> _SUPPLIED DATA_
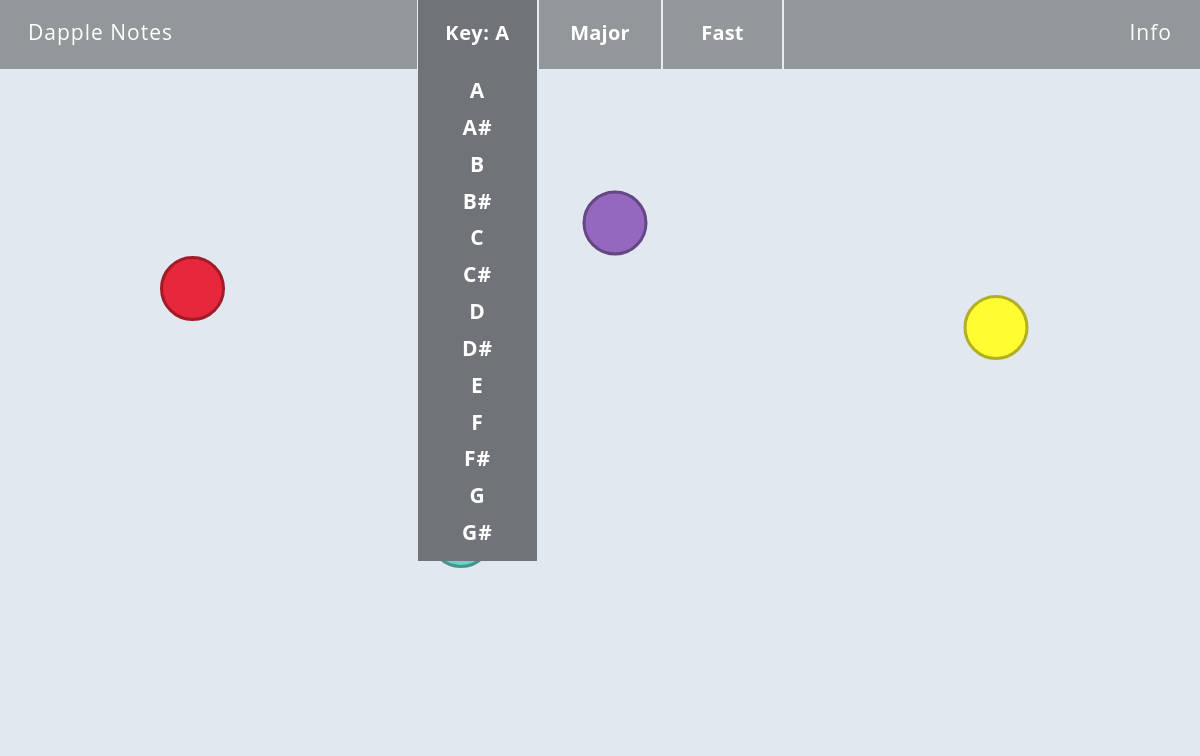
<!DOCTYPE html>
<html lang="en">
<head>
<meta charset="utf-8">
<title>Dapple Notes</title>
<style>
:root {
  --sky: #e1e8f0;
  --bar: #92979a;
  --menu: #707378;
  --rule: #e6ecf2;
  --text: #fff;
}
* { box-sizing: border-box; margin: 0; padding: 0; }
body {
  position: relative;
  width: 1200px;
  height: 756px;
  overflow: hidden;
  background: var(--sky);
  color: var(--text);
  font-family: "Noto Sans", "Open Sans", sans-serif;
}
a { color: inherit; text-decoration: none; }
.bubbles { position: absolute; left: 0; top: 0; }
.toolbar {
  position: relative;
  display: grid;
  grid-template-columns: 417px 122px 124px 121px 1fr;
  height: 69px;
  background: var(--bar);
  line-height: 65px;
}
.brand, .info {
  font-family: "Open Sans", "Noto Sans", sans-serif;
  font-size: 21px;
  font-weight: 400;
  letter-spacing: 1px;
}
.brand { padding-left: 28px; }
.info { padding-right: 28px; text-align: right; }
.tab {
  border-right: 2px solid var(--rule);
  font-size: 20px;
  font-weight: 700;
  letter-spacing: 0.2px;
  text-align: center;
}
.tab-key {
  border-left: 1px solid var(--rule);
  background: var(--menu);
  letter-spacing: 0.6px;
}
.key-menu {
  position: absolute;
  left: 418px;
  top: 69px;
  width: 119px;
  height: 492px;
  padding: 3px 0 10px;
  display: grid;
  grid-template-rows: repeat(13, 1fr);
  background: var(--menu);
  list-style: none;
  font-size: 21px;
  font-weight: 700;
  letter-spacing: 1px;
  line-height: 36px;
  text-align: center;
}
</style>
</head>
<body>
<svg class="bubbles" width="1200" height="756" viewBox="0 0 1200 756" stroke-width="3" aria-hidden="true">
  <circle cx="192.5" cy="288.5" r="31" fill="#e7273b" stroke="#a11b29"/>
  <circle cx="615" cy="223" r="31" fill="#9368be" stroke="#644783"/>
  <circle cx="996" cy="327.5" r="31" fill="#fffd31" stroke="#b2b022"/>
  <circle cx="461" cy="535.5" r="31" fill="#69d2c9" stroke="#49938c"/>
</svg>
<nav class="toolbar">
  <a class="brand" href="#">Dapple Notes</a>
  <a class="tab tab-key" href="#">Key: A</a>
  <a class="tab" href="#">Major</a>
  <a class="tab" href="#">Fast</a>
  <a class="info" href="#">Info</a>
</nav>
<ul class="key-menu">
  <li><a href="#">A</a></li>
  <li><a href="#">A#</a></li>
  <li><a href="#">B</a></li>
  <li><a href="#">B#</a></li>
  <li><a href="#">C</a></li>
  <li><a href="#">C#</a></li>
  <li><a href="#">D</a></li>
  <li><a href="#">D#</a></li>
  <li><a href="#">E</a></li>
  <li><a href="#">F</a></li>
  <li><a href="#">F#</a></li>
  <li><a href="#">G</a></li>
  <li><a href="#">G#</a></li>
</ul>
</body>
</html>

> _WHAT THE TASK ASKS_
Pictures are to be left out, while the records are copied word for word.

> _WRITTEN ANSWER_
<!DOCTYPE html>
<html lang="en">
<head>
<meta charset="utf-8">
<title>Dapple Notes</title>
<style>
:root {
  --sky: #e1e8f0;
  --bar: #92979a;
  --menu: #707378;
  --rule: #e6ecf2;
  --text: #fff;
}
* { box-sizing: border-box; margin: 0; padding: 0; }
body {
  position: relative;
  width: 1200px;
  height: 756px;
  overflow: hidden;
  background: var(--sky);
  color: var(--text);
  font-family: "Noto Sans", "Open Sans", sans-serif;
}
a { color: inherit; text-decoration: none; }
.bubbles { position: absolute; left: 0; top: 0; }
.toolbar {
  position: relative;
  display: grid;
  grid-template-columns: 417px 122px 124px 121px 1fr;
  height: 69px;
  background: var(--bar);
  line-height: 65px;
}
.brand, .info {
  font-family: "Open Sans", "Noto Sans", sans-serif;
  font-size: 21px;
  font-weight: 400;
  letter-spacing: 1px;
}
.brand { padding-left: 28px; }
.info { padding-right: 28px; text-align: right; }
.tab {
  border-right: 2px solid var(--rule);
  font-size: 20px;
  font-weight: 700;
  letter-spacing: 0.2px;
  text-align: center;
}
.tab-key {
  border-left: 1px solid var(--rule);
  background: var(--menu);
  letter-spacing: 0.6px;
}
.key-menu {
  position: absolute;
  left: 418px;
  top: 69px;
  width: 119px;
  height: 492px;
  padding: 3px 0 10px;
  display: grid;
  grid-template-rows: repeat(13, 1fr);
  background: var(--menu);
  list-style: none;
  font-size: 21px;
  font-weight: 700;
  letter-spacing: 1px;
  line-height: 36px;
  text-align: center;
}
</style>
</head>
<body>
<svg class="bubbles" width="1200" height="756" viewBox="0 0 1200 756" stroke-width="3" aria-hidden="true">
  <circle cx="192.5" cy="288.5" r="31" fill="#e7273b" stroke="#a11b29"/>
  <circle cx="615" cy="223" r="31" fill="#9368be" stroke="#644783"/>
  <circle cx="996" cy="327.5" r="31" fill="#fffd31" stroke="#b2b022"/>
  <circle cx="461" cy="535.5" r="31" fill="#69d2c9" stroke="#49938c"/>
</svg>
<nav class="toolbar">
  <a class="brand" href="#">Dapple Notes</a>
  <a class="tab tab-key" href="#">Key: A</a>
  <a class="tab" href="#">Major</a>
  <a class="tab" href="#">Fast</a>
  <a class="info" href="#">Info</a>
</nav>
<ul class="key-menu">
  <li><a href="#">A</a></li>
  <li><a href="#">A#</a></li>
  <li><a href="#">B</a></li>
  <li><a href="#">B#</a></li>
  <li><a href="#">C</a></li>
  <li><a href="#">C#</a></li>
  <li><a href="#">D</a></li>
  <li><a href="#">D#</a></li>
  <li><a href="#">E</a></li>
  <li><a href="#">F</a></li>
  <li><a href="#">F#</a></li>
  <li><a href="#">G</a></li>
  <li><a href="#">G#</a></li>
</ul>
</body>
</html>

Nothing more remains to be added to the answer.